Teacher resources

This selection of curriculum-aligned lesson ideas and student activity sheets help to support IDPwD celebrations and help promote an understanding of the contribution people with disability make to the community.

Broad learning outcomes

Using this curriculum material will assist students in achieving the following broad learning outcomes:

  • Students will recognise that people with disability are important members of the community.
  • Students will celebrate the many contributions that people with disability make to society.
  • Students will understand that disability is a part of life and our diversity.


  • Students to write a short story about a visit to their favourite place. They cannot describe how the place looks: they must describe how it smells, sounds and feels.
  • Students to complete the Acrostic poem – Diversity activity sheet.
  • Students to interview a person with disability, then present the interview as a magazine or newspaper article. Include pictures or photographs. Publish the article in the school newsletter or on the school website.
  • Students to explore ‘able’ words and think about all the things they can do by completing the A celebration of ability activity sheet. There are two versions of this sheet (option 1 and option 2). Select the one that is most appropriate for the learning level of your students.
  • Students to experience a different form of communication (Braille) by completing the Communicating with Braille activity sheet.Students to make a list of as many ‘sound’ words as they can (e.g. ‘pop’, ‘bang’, ‘tinkle’). Select a picture book with lots of sound words. Rewrite the story without them. What difference does this make to the story?
  • Students to analyse how people with disability are portrayed in the media and popular culture (TV, movies, music, books etc.). Do students think these portrayals are accurate? Discuss findings.
  • Students to participate in a class discussion about facts and myths using the statements on the True or false? activity sheet.
  • Students to debate ‘People are all different and none of us are the same’.
  • Students to use their creative thinking skills to complete the Creative solutions for everyday situations activity sheet.

Student activity sheets

Student activity sheet solutions


  • Students to research the history of the disability rights movement and how disability has been portrayed. How has this changed over the last century, and who are some people that have raised awareness and made progress in these areas?
  • Students to explore the lives of some historical figures with disability by completing the Match me up activity sheet. When the students have finished discuss how disability might have affected the occupation of each person.
  • Students to research the lives of people in the past with disability. How were they different?

Student activity sheets

Student activity sheet solutions


  • Students to find some statistics about people with disability and present the information in graph format. You will find some interesting statistics on the Australian Bureau of Statistics website.
  • Students to create a scale map of their school and label all the areas which do or do not cater for people with disability. Design a new map of your school indicating improvements that could be made.
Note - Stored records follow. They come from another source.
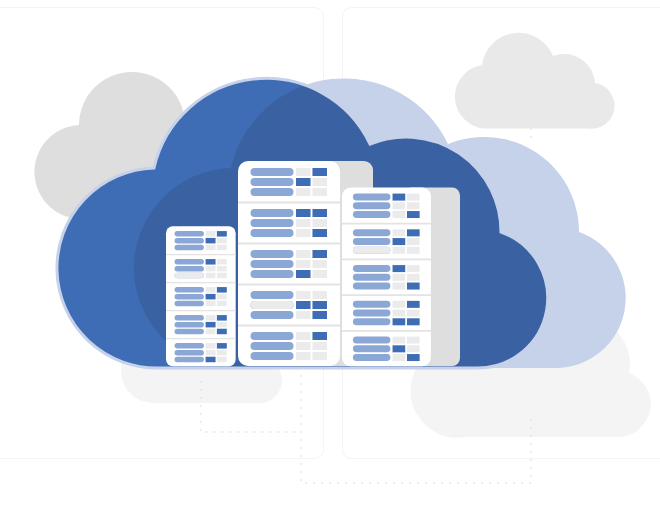
<!DOCTYPE html>
<html lang="en">
<head>
<meta charset="utf-8">
<title>Cloud servers</title>
<style>
:root {
  --paper: #fff;
  --blue: #3e6db5;
  --deep-blue: #3a62a2;
  --pale-blue: #c6d2e9;
  --pill: #8ba7d5;
  --idle: #ebebeb;
  --divider: #e3e3e3;
  --side: #dedede;
  --cloud-mid: #e9e9e9;
  --cloud-faint: #f4f4f4;
  --panel-line: #f4f4f4;
  --dot: #e6e6e6;
}
html, body { margin: 0; overflow: hidden; background: var(--paper); }
svg { display: block; }
.panel { fill: none; stroke: var(--panel-line); }
.cloud-left { fill: var(--side); }
.cloud-top { fill: var(--cloud-mid); }
.cloud-low { fill: var(--cloud-faint); }
.dots { fill: none; stroke: var(--dot); stroke-width: 2; stroke-linecap: round; stroke-dasharray: 0 8; }
.cloud-back { fill: var(--pale-blue); }
.cloud-front { fill: var(--blue); }
.cloud-shade { fill: var(--deep-blue); }
.cloud-rim { fill: none; stroke: var(--pale-blue); stroke-width: 3; }
.side { fill: var(--side); }
.case { fill: var(--paper); }
.divider { stroke: var(--divider); stroke-width: 2; }
.pill { fill: var(--pill); }
.idle { fill: var(--idle); }
.active { fill: var(--blue); }
</style>
</head>
<body>
<svg width="660" height="519" viewBox="0 0 660 519" role="img" aria-label="Three server racks in front of a blue cloud">
  <defs>
    <path id="cloud" d="M160 368A100 100 0 0 1 154 168A115 115 0 0 1 370 144A95 95 0 0 1 501 232A70 70 0 0 1 477 368Z"/>
    <clipPath id="front-clip"><use href="#cloud"/></clipPath>
    <rect id="pill" width="43" height="8" rx="4"/>
    <rect id="cell" width="14.5" height="8"/>
    <g id="unit">
      <g class="pill">
        <use href="#pill" x="12.5" y="7"/>
        <use href="#pill" x="12.5" y="17"/>
        <use href="#pill" x="12.5" y="27"/>
      </g>
      <g class="idle">
        <use href="#cell" x="58" y="7"/><use href="#cell" x="74.5" y="7"/>
        <use href="#cell" x="58" y="17"/><use href="#cell" x="74.5" y="17"/>
        <use href="#cell" x="58" y="27"/><use href="#cell" x="74.5" y="27"/>
      </g>
    </g>
    <g id="rack">
      <rect class="case" width="102" height="205" rx="10"/>
      <path class="divider" d="M0 41.5H102M0 82.5H102M0 123.5H102M0 164.5H102"/>
      <use href="#unit"/>
      <use href="#unit" y="41"/>
      <use href="#unit" y="82"/>
      <use href="#unit" y="123"/>
      <use href="#unit" y="164"/>
    </g>
  </defs>

  <g id="panels">
    <rect class="panel" x="-20.5" y="7.5" width="344" height="451" rx="9"/>
    <rect class="panel" x="342.5" y="7.5" width="344" height="451" rx="9"/>
  </g>

  <g id="grey-clouds">
    <path class="cloud-left" d="M84 219A47 47 0 0 1 79 125A53 53 0 0 1 185 125L200 219Z"/>
    <path class="cloud-top" d="M484 128.500A32 32 0 0 1 482 65A37 37 0 0 1 553 56A31 31 0 0 1 595 83A23 23 0 0 1 588 128.500Z"/>
    <path class="cloud-low" d="M121 360V371A32 32 0 0 0 153 403H256A23 23 0 0 0 270 360Z"/>
    <path class="cloud-low" d="M422 360A47 47 0 0 0 466 437H618A33 33 0 0 0 629 373A46 46 0 0 0 615 330Z"/>
  </g>

  <g id="connections">
    <path class="dots" d="M200.500 382V432H301"/>
    <path class="dots" d="M301 376V483H531V416"/>
    <path class="dots" d="M531 81V140"/>
  </g>

  <g id="blue-cloud">
    <use class="cloud-back" href="#cloud" x="78"/>
    <use class="cloud-front" href="#cloud"/>
    <g clip-path="url(#front-clip)"><use class="cloud-shade" href="#cloud" x="77"/></g>
    <use class="cloud-rim" href="#cloud"/>
  </g>

  <g id="rack-sides" class="side">
    <path d="M320 161H364A9 9 0 0 1 373 170V366H320Z"/>
    <path d="M410 187.500H452A8 8 0 0 1 460 195.500V358A8 8 0 0 1 452 366H410Z"/>
  </g>

  <g id="small-rack" transform="translate(166 226.300) scale(.683)">
    <use href="#rack"/>
    <g class="idle"><use href="#pill" x="12.5" y="68"/></g>
    <g class="active">
      <use href="#cell" x="74.5" y="7"/><use href="#cell" x="58" y="17"/>
      <use href="#cell" x="58" y="48"/>
      <use href="#cell" x="74.5" y="89"/><use href="#cell" x="58" y="99"/>
      <use href="#cell" x="74.5" y="130"/><use href="#cell" x="58" y="140"/><use href="#cell" x="74.5" y="150"/>
      <use href="#cell" x="74.5" y="171"/><use href="#cell" x="58" y="191"/>
    </g>
  </g>

  <g id="tall-rack" transform="translate(238 161)">
    <use href="#rack"/>
    <g class="idle"><use href="#pill" x="12.5" y="140"/></g>
    <g class="active">
      <use href="#cell" x="74.5" y="7"/><use href="#cell" x="58" y="17"/>
      <use href="#cell" x="58" y="48"/><use href="#cell" x="74.5" y="48"/><use href="#cell" x="74.5" y="68"/>
      <use href="#cell" x="74.5" y="89"/><use href="#cell" x="58" y="109"/>
      <use href="#cell" x="58" y="140"/><use href="#cell" x="74.5" y="140"/><use href="#cell" x="74.5" y="150"/>
      <use href="#cell" x="74.5" y="171"/>
    </g>
  </g>

  <g id="medium-rack" transform="translate(342 187.500) scale(.872)">
    <use href="#rack"/>
    <g class="idle"><use href="#pill" x="12.5" y="68"/></g>
    <g class="active">
      <use href="#cell" x="58" y="7"/><use href="#cell" x="74.5" y="27"/>
      <use href="#cell" x="74.5" y="48"/><use href="#cell" x="58" y="58"/>
      <use href="#cell" x="58" y="89"/><use href="#cell" x="74.5" y="109"/>
      <use href="#cell" x="74.5" y="130"/><use href="#cell" x="58" y="150"/><use href="#cell" x="74.5" y="150"/>
      <use href="#cell" x="58" y="181"/><use href="#cell" x="74.5" y="191"/>
    </g>
  </g>
</svg>
</body>
</html>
  • Students to research the causes of barriers which people with disability may encounter. Find out about gradients, and materials which block sound and light.
  • Students to design a communication device which could be used by a person with disability that affects different aspects of communication (such as vision, hearing, speech, or getting around in the community).
  • Students to walk around the school and identify all the plants that have interesting smells. Create your own guide to a fragrant walk by labelling each of the plants with their common name, scientific name and a description of how they smell.
  • Students to discuss the five senses. For what purposes do we use each one? How do students think they would adapt if they were relying on one or two senses? Students then complete one or both pages of the Listen and sniff activity sheet.
  • Students to identify areas in the school which are particularly pleasing or offensive to one or more of the senses. Mark these areas on a map and create a colour key to explain what was found.
  • Students to use their five senses to complete the Senses scavenger hunt activity sheet.
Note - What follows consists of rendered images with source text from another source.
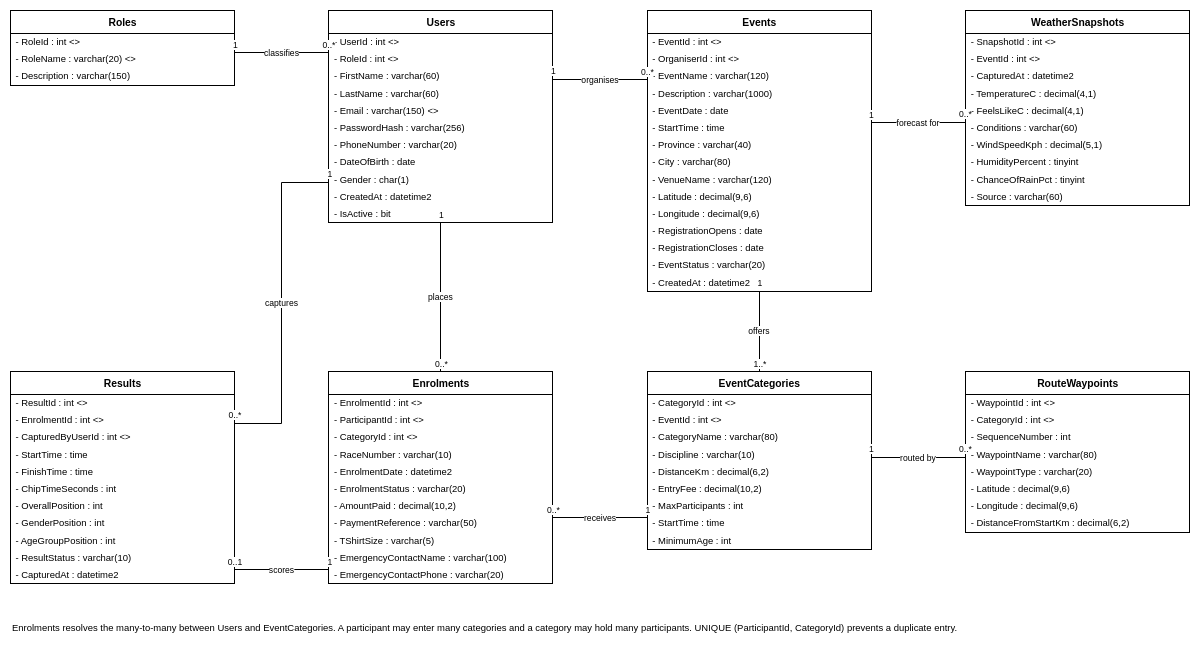
<!DOCTYPE html>
<html lang="en">
<head>
<meta charset="utf-8">
<title>Event enrolment class diagram</title>
<style>
:root { --ink: #000; --paper: #fff; --row: 17.2px; }
* { box-sizing: border-box; margin: 0; padding: 0; }
body { background: var(--paper); }
.diagram {
  position: relative; width: 1200px; height: 662px; overflow: hidden;
  background: var(--paper); color: var(--ink);
  font: 9.46px/1 "Liberation Sans", Arial, sans-serif;
}
.entities {
  display: grid; grid-template-columns: repeat(4, 225px); grid-template-rows: 361px 240px;
  column-gap: 93.4px; align-items: start; padding: 10px 0 0 10px;
}
.entity { border: 1px solid var(--ink); background: var(--paper); }
.entity h2 {
  height: 23px; border-bottom: 1px solid var(--ink);
  font-size: 10.32px; line-height: 23px; text-align: center;
}
.entity ul { list-style: none; margin-top: -1px; padding-left: 4.5px; }
.entity li { height: var(--row); line-height: var(--row); white-space: nowrap; }
.links { position: absolute; inset: 0; fill: none; stroke: var(--ink); stroke-width: 1; }
.label {
  position: absolute; left: var(--x); top: var(--y); transform: translate(-50%, -50%);
  background: var(--paper); font-size: 8.6px; line-height: 10px; white-space: nowrap;
}
.note { position: absolute; left: 12px; top: 622px; line-height: 12px; white-space: nowrap; }
</style>
</head>
<body>
<main class="diagram">
  <div class="entities">
    <section class="entity">
      <h2>Roles</h2>
      <ul>
        <li>- RoleId : int &lt;&gt;</li>
        <li>- RoleName : varchar(20) &lt;&gt;</li>
        <li>- Description : varchar(150)</li>
      </ul>
    </section>
    <section class="entity">
      <h2>Users</h2>
      <ul>
        <li>- UserId : int &lt;&gt;</li>
        <li>- RoleId : int &lt;&gt;</li>
        <li>- FirstName : varchar(60)</li>
        <li>- LastName : varchar(60)</li>
        <li>- Email : varchar(150) &lt;&gt;</li>
        <li>- PasswordHash : varchar(256)</li>
        <li>- PhoneNumber : varchar(20)</li>
        <li>- DateOfBirth : date</li>
        <li>- Gender : char(1)</li>
        <li>- CreatedAt : datetime2</li>
        <li>- IsActive : bit</li>
      </ul>
    </section>
    <section class="entity">
      <h2>Events</h2>
      <ul>
        <li>- EventId : int &lt;&gt;</li>
        <li>- OrganiserId : int &lt;&gt;</li>
        <li>- EventName : varchar(120)</li>
        <li>- Description : varchar(1000)</li>
        <li>- EventDate : date</li>
        <li>- StartTime : time</li>
        <li>- Province : varchar(40)</li>
        <li>- City : varchar(80)</li>
        <li>- VenueName : varchar(120)</li>
        <li>- Latitude : decimal(9,6)</li>
        <li>- Longitude : decimal(9,6)</li>
        <li>- RegistrationOpens : date</li>
        <li>- RegistrationCloses : date</li>
        <li>- EventStatus : varchar(20)</li>
        <li>- CreatedAt : datetime2</li>
      </ul>
    </section>
    <section class="entity">
      <h2>WeatherSnapshots</h2>
      <ul>
        <li>- SnapshotId : int &lt;&gt;</li>
        <li>- EventId : int &lt;&gt;</li>
        <li>- CapturedAt : datetime2</li>
        <li>- TemperatureC : decimal(4,1)</li>
        <li>- FeelsLikeC : decimal(4,1)</li>
        <li>- Conditions : varchar(60)</li>
        <li>- WindSpeedKph : decimal(5,1)</li>
        <li>- HumidityPercent : tinyint</li>
        <li>- ChanceOfRainPct : tinyint</li>
        <li>- Source : varchar(60)</li>
      </ul>
    </section>
    <section class="entity">
      <h2>Results</h2>
      <ul>
        <li>- ResultId : int &lt;&gt;</li>
        <li>- EnrolmentId : int &lt;&gt;</li>
        <li>- CapturedByUserId : int &lt;&gt;</li>
        <li>- StartTime : time</li>
        <li>- FinishTime : time</li>
        <li>- ChipTimeSeconds : int</li>
        <li>- OverallPosition : int</li>
        <li>- GenderPosition : int</li>
        <li>- AgeGroupPosition : int</li>
        <li>- ResultStatus : varchar(10)</li>
        <li>- CapturedAt : datetime2</li>
      </ul>
    </section>
    <section class="entity">
      <h2>Enrolments</h2>
      <ul>
        <li>- EnrolmentId : int &lt;&gt;</li>
        <li>- ParticipantId : int &lt;&gt;</li>
        <li>- CategoryId : int &lt;&gt;</li>
        <li>- RaceNumber : varchar(10)</li>
        <li>- EnrolmentDate : datetime2</li>
        <li>- EnrolmentStatus : varchar(20)</li>
        <li>- AmountPaid : decimal(10,2)</li>
        <li>- PaymentReference : varchar(50)</li>
        <li>- TShirtSize : varchar(5)</li>
        <li>- EmergencyContactName : varchar(100)</li>
        <li>- EmergencyContactPhone : varchar(20)</li>
      </ul>
    </section>
    <section class="entity">
      <h2>EventCategories</h2>
      <ul>
        <li>- CategoryId : int &lt;&gt;</li>
        <li>- EventId : int &lt;&gt;</li>
        <li>- CategoryName : varchar(80)</li>
        <li>- Discipline : varchar(10)</li>
        <li>- DistanceKm : decimal(6,2)</li>
        <li>- EntryFee : decimal(10,2)</li>
        <li>- MaxParticipants : int</li>
        <li>- StartTime : time</li>
        <li>- MinimumAge : int</li>
      </ul>
    </section>
    <section class="entity">
      <h2>RouteWaypoints</h2>
      <ul>
        <li>- WaypointId : int &lt;&gt;</li>
        <li>- CategoryId : int &lt;&gt;</li>
        <li>- SequenceNumber : int</li>
        <li>- WaypointName : varchar(80)</li>
        <li>- WaypointType : varchar(20)</li>
        <li>- Latitude : decimal(9,6)</li>
        <li>- Longitude : decimal(9,6)</li>
        <li>- DistanceFromStartKm : decimal(6,2)</li>
      </ul>
    </section>
  </div>

  <svg class="links" width="1200" height="662" viewBox="0 0 1200 662" aria-hidden="true">
    <line x1="235" y1="52.5" x2="329" y2="52.5"/>
    <line x1="553" y1="79.5" x2="647" y2="79.5"/>
    <line x1="871" y1="122.5" x2="965" y2="122.5"/>
    <polyline points="329,182.5 281.5,182.5 281.5,423.5 235,423.5"/>
    <line x1="440.5" y1="222" x2="440.5" y2="371"/>
    <line x1="759.5" y1="291" x2="759.5" y2="371"/>
    <line x1="235" y1="569.5" x2="329" y2="569.5"/>
    <line x1="553" y1="517.5" x2="647" y2="517.5"/>
    <line x1="871" y1="457.5" x2="965" y2="457.5"/>
  </svg>

  <span class="label" style="--x:235.5px;--y:45px">1</span>
  <span class="label" style="--x:281.5px;--y:53px">classifies</span>
  <span class="label" style="--x:329px;--y:45px">0..*</span>

  <span class="label" style="--x:553.5px;--y:71px">1</span>
  <span class="label" style="--x:600px;--y:80px">organises</span>
  <span class="label" style="--x:647.5px;--y:72px">0..*</span>

  <span class="label" style="--x:871.5px;--y:115px">1</span>
  <span class="label" style="--x:918px;--y:123px">forecast for</span>
  <span class="label" style="--x:965.5px;--y:114px">0..*</span>

  <span class="label" style="--x:330px;--y:174px">1</span>
  <span class="label" style="--x:281.5px;--y:303px">captures</span>
  <span class="label" style="--x:235px;--y:415px">0..*</span>

  <span class="label" style="--x:441.5px;--y:215px">1</span>
  <span class="label" style="--x:440.5px;--y:297px">places</span>
  <span class="label" style="--x:441.5px;--y:364px">0..*</span>

  <span class="label" style="--x:760px;--y:283px">1</span>
  <span class="label" style="--x:759px;--y:331px">offers</span>
  <span class="label" style="--x:760px;--y:364px">1..*</span>

  <span class="label" style="--x:235px;--y:562px">0..1</span>
  <span class="label" style="--x:281.5px;--y:570px">scores</span>
  <span class="label" style="--x:330px;--y:562px">1</span>

  <span class="label" style="--x:553.5px;--y:510px">0..*</span>
  <span class="label" style="--x:600px;--y:518px">receives</span>
  <span class="label" style="--x:648px;--y:510px">1</span>

  <span class="label" style="--x:871.5px;--y:449px">1</span>
  <span class="label" style="--x:918px;--y:458px">routed by</span>
  <span class="label" style="--x:965.5px;--y:449px">0..*</span>

  <p class="note">Enrolments resolves the many-to-many between Users and EventCategories. A participant may enter many categories and a category may hold many participants. UNIQUE (ParticipantId, CategoryId) prevents a duplicate entry.</p>
</main>
</body>
</html>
Student activity sheets

Student activity sheet solutions

The Arts

  • Students to create large posters inviting people to celebrate International Day of People with Disability. Place them around the school for parents and visitors to see.
  • Students to research famous artists with disability and try painting in their styles.
  • Students to brainstorm and research ways in which people who are deaf enjoy music. Consider vibrations and movement.
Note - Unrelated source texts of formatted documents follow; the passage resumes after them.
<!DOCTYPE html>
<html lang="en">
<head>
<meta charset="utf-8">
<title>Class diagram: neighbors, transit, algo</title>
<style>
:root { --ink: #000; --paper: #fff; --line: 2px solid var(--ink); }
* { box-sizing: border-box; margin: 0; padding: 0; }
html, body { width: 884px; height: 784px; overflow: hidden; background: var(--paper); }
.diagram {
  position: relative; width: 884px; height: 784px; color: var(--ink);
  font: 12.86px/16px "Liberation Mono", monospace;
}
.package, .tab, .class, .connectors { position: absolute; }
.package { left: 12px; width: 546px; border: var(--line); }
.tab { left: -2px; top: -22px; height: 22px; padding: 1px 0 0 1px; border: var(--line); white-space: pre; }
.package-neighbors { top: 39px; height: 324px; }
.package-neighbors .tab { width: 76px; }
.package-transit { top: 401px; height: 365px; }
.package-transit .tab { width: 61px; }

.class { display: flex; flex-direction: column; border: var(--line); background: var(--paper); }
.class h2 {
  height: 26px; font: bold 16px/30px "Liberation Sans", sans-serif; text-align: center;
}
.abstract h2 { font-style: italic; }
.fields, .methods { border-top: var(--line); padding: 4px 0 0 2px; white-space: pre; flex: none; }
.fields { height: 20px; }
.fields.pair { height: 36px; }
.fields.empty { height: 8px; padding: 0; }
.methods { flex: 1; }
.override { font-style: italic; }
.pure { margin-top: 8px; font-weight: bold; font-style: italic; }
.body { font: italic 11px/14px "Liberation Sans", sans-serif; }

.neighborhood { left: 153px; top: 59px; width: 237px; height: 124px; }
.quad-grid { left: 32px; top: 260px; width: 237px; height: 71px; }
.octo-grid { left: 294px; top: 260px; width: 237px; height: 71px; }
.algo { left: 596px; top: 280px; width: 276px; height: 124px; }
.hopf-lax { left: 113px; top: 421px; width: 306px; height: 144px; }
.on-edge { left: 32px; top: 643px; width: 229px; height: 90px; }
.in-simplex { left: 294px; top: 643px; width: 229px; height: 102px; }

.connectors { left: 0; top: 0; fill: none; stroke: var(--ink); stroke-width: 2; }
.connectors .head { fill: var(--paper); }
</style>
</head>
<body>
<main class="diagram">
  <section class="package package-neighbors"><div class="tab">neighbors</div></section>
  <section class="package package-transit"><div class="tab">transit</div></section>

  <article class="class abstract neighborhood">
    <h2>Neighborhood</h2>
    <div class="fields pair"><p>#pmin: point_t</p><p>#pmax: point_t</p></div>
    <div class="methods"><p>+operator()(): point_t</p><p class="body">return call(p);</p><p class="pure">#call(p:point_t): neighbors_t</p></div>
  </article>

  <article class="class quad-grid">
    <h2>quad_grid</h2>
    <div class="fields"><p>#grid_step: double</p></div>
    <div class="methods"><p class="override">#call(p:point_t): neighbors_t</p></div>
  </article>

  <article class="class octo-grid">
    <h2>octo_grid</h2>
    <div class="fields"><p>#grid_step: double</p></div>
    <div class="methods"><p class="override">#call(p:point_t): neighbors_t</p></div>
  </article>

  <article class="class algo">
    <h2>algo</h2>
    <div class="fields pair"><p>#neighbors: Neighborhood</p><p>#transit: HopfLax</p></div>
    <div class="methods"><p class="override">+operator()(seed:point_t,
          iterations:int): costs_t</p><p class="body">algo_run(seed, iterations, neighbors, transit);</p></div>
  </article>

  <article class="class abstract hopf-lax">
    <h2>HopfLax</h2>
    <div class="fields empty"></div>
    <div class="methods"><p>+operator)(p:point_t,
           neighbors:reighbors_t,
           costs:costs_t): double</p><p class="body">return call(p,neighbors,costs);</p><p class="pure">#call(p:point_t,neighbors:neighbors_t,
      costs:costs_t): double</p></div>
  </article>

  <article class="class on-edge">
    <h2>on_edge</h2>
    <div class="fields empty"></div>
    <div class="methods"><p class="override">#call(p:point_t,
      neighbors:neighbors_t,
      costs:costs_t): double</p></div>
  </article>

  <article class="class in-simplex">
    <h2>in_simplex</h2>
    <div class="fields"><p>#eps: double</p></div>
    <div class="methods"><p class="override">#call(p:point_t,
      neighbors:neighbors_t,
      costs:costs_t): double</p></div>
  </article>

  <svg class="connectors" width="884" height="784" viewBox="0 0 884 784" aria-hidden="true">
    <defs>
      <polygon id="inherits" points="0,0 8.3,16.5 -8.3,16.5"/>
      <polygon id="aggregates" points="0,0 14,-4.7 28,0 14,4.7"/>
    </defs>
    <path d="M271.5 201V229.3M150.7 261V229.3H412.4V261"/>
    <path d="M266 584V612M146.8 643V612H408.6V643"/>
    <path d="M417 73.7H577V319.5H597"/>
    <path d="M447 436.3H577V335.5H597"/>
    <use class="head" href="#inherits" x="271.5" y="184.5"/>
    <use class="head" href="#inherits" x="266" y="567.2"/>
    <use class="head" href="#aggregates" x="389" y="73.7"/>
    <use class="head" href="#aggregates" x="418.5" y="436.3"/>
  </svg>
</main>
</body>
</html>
Health and Physical Education

  • Students to work in small groups to modify their favourite sport so it can be played by people with disability. For example, modify dodge ball so everyone is sitting down instead of standing.
  • Students to research one sport from the Paralympic Games. Teach the sport to the rest of the class.
  • Students to discuss the question ‘What does it mean to have disability?’. Record the responses and discuss any stereotypes or generalisations that are apparent. This should be an open and honest discussion without judgement.

Keep informed

Subscribe to receive International Day of People with Disability updates